The scanning electron microscope is a powerful nanocharacterisation tool for a variety of materials including semiconductors and metals. Less known for its diffraction abilities than its transmission counterpart, scanning electron microscopy (SEM)can be used in a number of diffraction modalities to provide information on crystal imperfections at the nanoscale level. This comes with the added benefit of SEM requiring minimal sample preparation. Models for diffraction in the SEM are still being developed and improved, hence in this work I explore the physics and implementations of such models. I focus on the two main branches of SEM diffraction techniques:incident beam channelling, or diffraction in, powerful when it comes to resolving individual dislocations close to the surface; and back(/forward)scattering diffraction,or diffraction out, which provides a variety of information about grain distribution,orientation and strain. Both of these diffraction modalities involve the same physical processes, so it makes sense to use the same models, namely dynamical scattering in the column approximation. I use the two beam Bloch waves approach for electron channelling contrast imaging (ECCI) of threading dislocations (TDs) normal to the surface in wurtzite group-III nitride materials. I also introduce and use the notion of ECC-strain to study crystal features and to predict the behaviour of TDs contrast.For the electron back(/forward)scatter modality, I show the first application of the new energy-weighted dynamical scattering capabilities of EMsoft to study the novel transmission mode (TKD) of the SEM.

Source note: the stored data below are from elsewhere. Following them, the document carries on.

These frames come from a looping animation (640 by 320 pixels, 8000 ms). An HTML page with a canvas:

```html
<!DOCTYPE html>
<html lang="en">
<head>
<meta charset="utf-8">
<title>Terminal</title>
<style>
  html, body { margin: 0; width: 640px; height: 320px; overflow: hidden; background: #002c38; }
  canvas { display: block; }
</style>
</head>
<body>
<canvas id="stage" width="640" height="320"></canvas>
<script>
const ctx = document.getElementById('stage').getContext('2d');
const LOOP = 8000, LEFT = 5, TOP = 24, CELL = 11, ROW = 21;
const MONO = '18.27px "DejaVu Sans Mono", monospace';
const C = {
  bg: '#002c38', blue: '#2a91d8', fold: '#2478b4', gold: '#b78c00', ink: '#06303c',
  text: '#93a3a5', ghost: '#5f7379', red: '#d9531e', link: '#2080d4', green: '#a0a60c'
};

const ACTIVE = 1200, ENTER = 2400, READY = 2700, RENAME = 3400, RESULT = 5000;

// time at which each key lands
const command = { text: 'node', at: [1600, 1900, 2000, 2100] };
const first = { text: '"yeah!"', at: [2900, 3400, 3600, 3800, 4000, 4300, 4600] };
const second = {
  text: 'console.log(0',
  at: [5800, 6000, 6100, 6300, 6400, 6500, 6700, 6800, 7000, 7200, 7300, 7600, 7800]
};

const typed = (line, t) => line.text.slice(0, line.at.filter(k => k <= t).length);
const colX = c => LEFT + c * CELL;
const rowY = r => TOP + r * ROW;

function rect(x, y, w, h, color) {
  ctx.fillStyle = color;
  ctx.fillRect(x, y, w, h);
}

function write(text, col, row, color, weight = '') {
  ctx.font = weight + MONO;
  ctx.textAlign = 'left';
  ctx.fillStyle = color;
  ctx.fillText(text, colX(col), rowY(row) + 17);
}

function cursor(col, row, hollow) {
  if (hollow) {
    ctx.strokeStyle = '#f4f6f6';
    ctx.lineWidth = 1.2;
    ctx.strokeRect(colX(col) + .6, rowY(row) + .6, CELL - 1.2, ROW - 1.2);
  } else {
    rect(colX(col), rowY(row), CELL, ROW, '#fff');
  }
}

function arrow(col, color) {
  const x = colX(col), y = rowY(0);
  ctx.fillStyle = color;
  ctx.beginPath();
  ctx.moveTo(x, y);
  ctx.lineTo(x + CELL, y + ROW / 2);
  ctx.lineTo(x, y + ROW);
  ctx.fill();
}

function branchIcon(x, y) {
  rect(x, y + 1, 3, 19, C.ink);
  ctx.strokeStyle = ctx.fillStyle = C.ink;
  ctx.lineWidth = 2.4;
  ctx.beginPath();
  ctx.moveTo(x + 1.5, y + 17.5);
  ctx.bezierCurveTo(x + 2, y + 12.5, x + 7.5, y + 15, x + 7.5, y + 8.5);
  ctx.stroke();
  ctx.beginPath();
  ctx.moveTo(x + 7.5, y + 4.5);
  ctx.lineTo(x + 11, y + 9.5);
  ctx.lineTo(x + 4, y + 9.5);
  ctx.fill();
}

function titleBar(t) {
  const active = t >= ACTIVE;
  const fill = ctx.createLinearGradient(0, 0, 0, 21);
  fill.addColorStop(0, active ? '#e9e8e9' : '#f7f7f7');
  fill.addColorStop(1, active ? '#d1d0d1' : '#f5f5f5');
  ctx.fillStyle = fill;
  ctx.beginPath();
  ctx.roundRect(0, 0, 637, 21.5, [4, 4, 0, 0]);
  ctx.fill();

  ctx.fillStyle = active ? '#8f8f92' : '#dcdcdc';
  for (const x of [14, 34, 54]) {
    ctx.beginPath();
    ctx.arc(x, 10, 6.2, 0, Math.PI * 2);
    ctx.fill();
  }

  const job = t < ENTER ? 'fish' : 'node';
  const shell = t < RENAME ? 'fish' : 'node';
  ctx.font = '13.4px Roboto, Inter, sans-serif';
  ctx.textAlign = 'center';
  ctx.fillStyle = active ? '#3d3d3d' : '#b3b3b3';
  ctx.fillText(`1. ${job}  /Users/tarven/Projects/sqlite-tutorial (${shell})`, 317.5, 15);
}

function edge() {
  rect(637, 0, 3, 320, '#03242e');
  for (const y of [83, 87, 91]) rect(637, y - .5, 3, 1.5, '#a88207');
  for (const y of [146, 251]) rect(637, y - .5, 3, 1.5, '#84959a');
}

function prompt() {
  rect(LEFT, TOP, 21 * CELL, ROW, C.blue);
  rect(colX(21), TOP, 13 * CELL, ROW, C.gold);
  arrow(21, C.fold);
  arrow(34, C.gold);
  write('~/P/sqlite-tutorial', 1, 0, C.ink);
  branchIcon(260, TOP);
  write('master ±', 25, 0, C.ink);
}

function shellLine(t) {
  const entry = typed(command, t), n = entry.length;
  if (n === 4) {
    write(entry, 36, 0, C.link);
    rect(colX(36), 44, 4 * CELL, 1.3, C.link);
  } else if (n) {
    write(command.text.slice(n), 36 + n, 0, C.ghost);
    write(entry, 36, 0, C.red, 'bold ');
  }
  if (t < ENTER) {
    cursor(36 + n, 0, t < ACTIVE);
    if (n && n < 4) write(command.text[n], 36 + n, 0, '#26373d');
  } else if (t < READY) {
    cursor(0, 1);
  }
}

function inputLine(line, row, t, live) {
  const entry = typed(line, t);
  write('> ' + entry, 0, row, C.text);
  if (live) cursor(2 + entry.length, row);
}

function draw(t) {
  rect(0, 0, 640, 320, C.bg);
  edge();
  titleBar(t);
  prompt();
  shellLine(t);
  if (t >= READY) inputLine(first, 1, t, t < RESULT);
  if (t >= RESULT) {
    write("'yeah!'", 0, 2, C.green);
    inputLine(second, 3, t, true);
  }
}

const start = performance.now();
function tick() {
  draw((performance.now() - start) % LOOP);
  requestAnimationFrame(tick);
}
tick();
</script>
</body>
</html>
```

|Date of Award||31 Oct 2019|
- University Of Strathclyde
|Sponsors||EPSRC (Engineering and Physical Sciences Research Council)|
|Supervisor||Carol Trager-Cowan (Supervisor) & Ben Hourahine (Supervisor)|